Beyond FB: Jobs Many newsrooms are smaller. Many media company tech shops are growing. To build a career you should know the basics of journalism — verification, accuracy, clarity. To build a brand, more media executives realize you also need developers. See these postings: News Developer Jobs – Google Docs

Is your company building these teams? How can you make sure your brand isn't left behind?


Leave a comment

Filed under Social networking

Using LinkedIn to Find Stories: Examples Worth Studying

Hewlett-Packard Shows Hazard of Sharing LinkedIn Profiles: Tech – Bloomberg

There are important lessons for journalists in this Bloomberg piece about company security and LinkedIn.

The lead is about an H-P exec, Scott McClellan, who mentioned a new Web-storage initiative in his profile on LinkedIn, revealing previously undisclosed details of Hewlett-Packard’s cloud-computing services. This Bloomberg piece notes the importance of this profile information to competitors and investors. It's also important to beat reporters.

The article quotes Abhilash Sonwane, senior vice president of product management at an Indian cybersecurity firm, Cyberoam, who did a study of social media disclosures by employees at dozens of companies and found signs at one company of a slowdown in orders:

A few months later, a vice president wrote in a LinkedIn status update that he was looking for a new job. When his followers asked why, he responded that the company was about to file for bankruptcy — which it did less than six months later, Sonwane said. He declined to identify any of the companies in the study.

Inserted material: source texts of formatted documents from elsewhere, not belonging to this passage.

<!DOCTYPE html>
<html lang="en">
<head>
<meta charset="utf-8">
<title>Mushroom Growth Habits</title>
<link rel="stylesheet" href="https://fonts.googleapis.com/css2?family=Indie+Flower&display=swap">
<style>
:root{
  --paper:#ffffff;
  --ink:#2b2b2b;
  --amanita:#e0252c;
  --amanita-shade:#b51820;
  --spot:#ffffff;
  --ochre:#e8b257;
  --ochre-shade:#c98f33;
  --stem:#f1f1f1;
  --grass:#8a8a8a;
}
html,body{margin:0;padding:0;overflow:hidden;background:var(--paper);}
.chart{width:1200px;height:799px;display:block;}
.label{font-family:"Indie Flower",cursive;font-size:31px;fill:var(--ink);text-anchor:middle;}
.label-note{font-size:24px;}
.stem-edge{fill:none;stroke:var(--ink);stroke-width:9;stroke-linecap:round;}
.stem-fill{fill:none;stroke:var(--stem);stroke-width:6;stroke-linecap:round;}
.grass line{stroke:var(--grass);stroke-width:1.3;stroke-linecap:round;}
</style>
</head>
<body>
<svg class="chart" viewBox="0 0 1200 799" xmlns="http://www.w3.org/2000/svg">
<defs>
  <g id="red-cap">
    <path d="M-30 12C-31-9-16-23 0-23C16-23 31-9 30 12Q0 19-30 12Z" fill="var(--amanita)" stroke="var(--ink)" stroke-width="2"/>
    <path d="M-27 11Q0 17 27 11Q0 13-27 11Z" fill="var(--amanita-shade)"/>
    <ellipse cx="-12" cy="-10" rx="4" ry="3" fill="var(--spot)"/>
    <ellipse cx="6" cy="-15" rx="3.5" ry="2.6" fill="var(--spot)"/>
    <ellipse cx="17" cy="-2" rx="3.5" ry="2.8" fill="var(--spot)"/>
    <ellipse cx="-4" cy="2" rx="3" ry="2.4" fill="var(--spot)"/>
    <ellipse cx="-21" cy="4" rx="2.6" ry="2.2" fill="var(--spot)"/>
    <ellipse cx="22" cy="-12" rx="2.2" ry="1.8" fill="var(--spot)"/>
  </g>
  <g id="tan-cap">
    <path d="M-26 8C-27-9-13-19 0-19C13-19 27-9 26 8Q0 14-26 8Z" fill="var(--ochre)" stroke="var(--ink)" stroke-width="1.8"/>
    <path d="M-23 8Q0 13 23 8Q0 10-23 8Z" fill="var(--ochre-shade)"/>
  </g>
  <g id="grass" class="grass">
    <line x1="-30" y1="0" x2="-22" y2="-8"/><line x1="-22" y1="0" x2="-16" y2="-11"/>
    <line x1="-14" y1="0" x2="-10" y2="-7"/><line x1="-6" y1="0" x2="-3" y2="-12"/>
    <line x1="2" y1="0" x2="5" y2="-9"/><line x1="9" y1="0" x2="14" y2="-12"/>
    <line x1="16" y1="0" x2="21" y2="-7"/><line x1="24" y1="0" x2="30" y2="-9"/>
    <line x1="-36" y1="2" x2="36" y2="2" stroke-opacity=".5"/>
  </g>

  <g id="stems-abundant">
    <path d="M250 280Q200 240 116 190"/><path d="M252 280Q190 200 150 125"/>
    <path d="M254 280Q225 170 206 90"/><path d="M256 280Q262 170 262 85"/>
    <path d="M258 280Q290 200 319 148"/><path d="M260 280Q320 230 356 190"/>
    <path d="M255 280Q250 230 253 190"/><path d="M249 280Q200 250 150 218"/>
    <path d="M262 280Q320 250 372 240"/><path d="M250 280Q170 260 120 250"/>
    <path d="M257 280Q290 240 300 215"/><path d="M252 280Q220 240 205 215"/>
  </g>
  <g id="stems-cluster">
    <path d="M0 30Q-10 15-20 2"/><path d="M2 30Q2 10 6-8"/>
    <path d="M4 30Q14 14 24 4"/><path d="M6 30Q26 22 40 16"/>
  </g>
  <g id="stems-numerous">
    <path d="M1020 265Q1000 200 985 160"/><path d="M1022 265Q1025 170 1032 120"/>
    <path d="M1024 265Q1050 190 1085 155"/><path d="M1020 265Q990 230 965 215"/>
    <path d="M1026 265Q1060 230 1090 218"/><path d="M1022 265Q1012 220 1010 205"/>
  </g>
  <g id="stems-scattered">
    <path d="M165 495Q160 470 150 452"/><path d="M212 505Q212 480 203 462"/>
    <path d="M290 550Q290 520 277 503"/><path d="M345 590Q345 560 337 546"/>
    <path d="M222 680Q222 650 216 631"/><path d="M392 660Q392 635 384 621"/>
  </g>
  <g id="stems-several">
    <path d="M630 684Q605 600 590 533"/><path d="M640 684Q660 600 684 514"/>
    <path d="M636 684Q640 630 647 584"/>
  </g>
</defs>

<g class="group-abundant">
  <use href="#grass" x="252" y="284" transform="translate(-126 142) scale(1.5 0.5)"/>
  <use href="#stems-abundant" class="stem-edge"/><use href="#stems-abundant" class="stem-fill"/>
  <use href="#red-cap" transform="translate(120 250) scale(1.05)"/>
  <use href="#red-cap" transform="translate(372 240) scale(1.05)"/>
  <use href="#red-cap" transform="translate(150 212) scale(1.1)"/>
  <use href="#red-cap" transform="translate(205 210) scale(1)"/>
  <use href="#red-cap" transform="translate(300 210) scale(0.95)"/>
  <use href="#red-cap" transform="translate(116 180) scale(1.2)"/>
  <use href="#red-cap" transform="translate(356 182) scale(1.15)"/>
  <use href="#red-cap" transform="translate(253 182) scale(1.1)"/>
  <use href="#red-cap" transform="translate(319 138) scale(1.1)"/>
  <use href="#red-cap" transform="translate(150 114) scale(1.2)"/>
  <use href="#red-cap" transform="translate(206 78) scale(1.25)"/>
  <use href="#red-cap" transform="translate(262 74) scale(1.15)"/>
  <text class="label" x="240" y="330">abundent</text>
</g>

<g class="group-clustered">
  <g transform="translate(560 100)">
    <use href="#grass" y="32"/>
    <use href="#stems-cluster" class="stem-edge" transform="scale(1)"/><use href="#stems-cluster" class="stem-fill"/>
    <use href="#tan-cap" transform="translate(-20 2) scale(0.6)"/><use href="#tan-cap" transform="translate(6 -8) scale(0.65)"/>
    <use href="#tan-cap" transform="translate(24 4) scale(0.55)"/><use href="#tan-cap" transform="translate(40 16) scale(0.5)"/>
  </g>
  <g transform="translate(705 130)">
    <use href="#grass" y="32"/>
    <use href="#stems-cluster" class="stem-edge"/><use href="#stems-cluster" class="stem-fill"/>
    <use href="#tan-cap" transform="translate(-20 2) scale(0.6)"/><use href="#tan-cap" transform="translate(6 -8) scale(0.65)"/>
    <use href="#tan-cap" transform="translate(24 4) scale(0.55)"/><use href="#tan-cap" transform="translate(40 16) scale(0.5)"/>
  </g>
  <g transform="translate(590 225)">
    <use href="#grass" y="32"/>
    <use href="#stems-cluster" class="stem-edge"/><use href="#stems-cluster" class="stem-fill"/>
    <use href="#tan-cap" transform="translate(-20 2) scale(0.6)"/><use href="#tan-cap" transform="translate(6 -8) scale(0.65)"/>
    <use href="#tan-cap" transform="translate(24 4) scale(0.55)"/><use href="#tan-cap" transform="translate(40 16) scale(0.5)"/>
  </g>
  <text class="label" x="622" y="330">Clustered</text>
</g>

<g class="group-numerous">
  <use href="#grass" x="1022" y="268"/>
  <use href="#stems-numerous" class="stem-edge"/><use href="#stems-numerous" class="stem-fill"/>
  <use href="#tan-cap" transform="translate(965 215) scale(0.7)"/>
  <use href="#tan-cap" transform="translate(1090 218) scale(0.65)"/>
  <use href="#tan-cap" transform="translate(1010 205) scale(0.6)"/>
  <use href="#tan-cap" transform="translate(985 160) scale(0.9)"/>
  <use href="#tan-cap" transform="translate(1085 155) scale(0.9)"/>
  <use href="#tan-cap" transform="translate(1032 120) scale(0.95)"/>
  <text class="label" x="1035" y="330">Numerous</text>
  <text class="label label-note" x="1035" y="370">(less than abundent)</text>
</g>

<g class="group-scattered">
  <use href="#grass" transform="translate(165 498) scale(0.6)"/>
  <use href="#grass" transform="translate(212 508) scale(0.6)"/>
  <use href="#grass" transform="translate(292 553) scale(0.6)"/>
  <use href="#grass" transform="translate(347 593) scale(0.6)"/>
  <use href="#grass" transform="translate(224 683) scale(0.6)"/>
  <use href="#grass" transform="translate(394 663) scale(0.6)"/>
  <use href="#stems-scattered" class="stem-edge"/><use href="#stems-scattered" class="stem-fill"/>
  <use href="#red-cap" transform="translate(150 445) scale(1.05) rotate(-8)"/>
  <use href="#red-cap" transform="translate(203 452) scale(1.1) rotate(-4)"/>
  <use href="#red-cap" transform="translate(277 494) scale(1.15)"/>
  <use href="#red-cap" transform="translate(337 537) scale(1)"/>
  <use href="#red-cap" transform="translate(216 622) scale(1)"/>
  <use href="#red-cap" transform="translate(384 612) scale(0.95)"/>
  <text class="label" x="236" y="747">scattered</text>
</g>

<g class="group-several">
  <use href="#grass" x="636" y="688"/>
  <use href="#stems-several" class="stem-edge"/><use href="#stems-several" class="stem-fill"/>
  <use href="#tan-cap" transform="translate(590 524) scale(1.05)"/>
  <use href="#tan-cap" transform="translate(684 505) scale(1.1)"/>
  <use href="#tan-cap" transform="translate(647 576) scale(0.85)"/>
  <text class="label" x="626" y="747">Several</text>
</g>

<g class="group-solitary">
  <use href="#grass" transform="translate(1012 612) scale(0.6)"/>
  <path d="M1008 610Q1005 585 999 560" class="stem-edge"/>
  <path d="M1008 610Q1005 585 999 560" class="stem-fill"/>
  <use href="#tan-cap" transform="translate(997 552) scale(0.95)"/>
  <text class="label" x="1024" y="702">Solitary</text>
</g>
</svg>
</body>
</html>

Important for competitors, investors — and reporters who follow the industry.

A local reporter with a geographic beat would be smart to follow the companies and other institutions that have an impact on that beat — a large employer, a hospital — and the executives who are in charge.

ESPN examined a LinkedIn profile of a person in the news and found revealing details. The subject of the article, Ken Caldwell, was a central figure in an investigation into possible recruiting violations. Caldwell told reporters that he did no recruiting. From the article: Ken Caldwell investigated for ties to UCF recruiting, securing commitments – ESPN

On a LinkedIn profile, Caldwell claimed to be a "recruiter [of] NBA players at ASM Sports management" — Andy Miller's agency. Purnell also said Caldwell identified himself within the last year as working for Miller.Caldwell denied presenting himself as an associate of Miller's and says he makes his living as a realtor. When asked about his LinkedIn profile, he said, repeatedly, "It means nothing." On Thursday, the LinkedIn profile had been taken down.

For at least four years, reporters have used LinkedIn to find sources and ask questions. The best way to learn more about how to use LinkedIn, including advanced search tips, is to sign up for Krista Canfield's training sessions.

The next LinkedIn for Journalists training is on Monday, October 10 at 2 pm PT (CA time) / 5 pm ET (NY time). | LinkedIn


Leave a comment

Filed under Social networking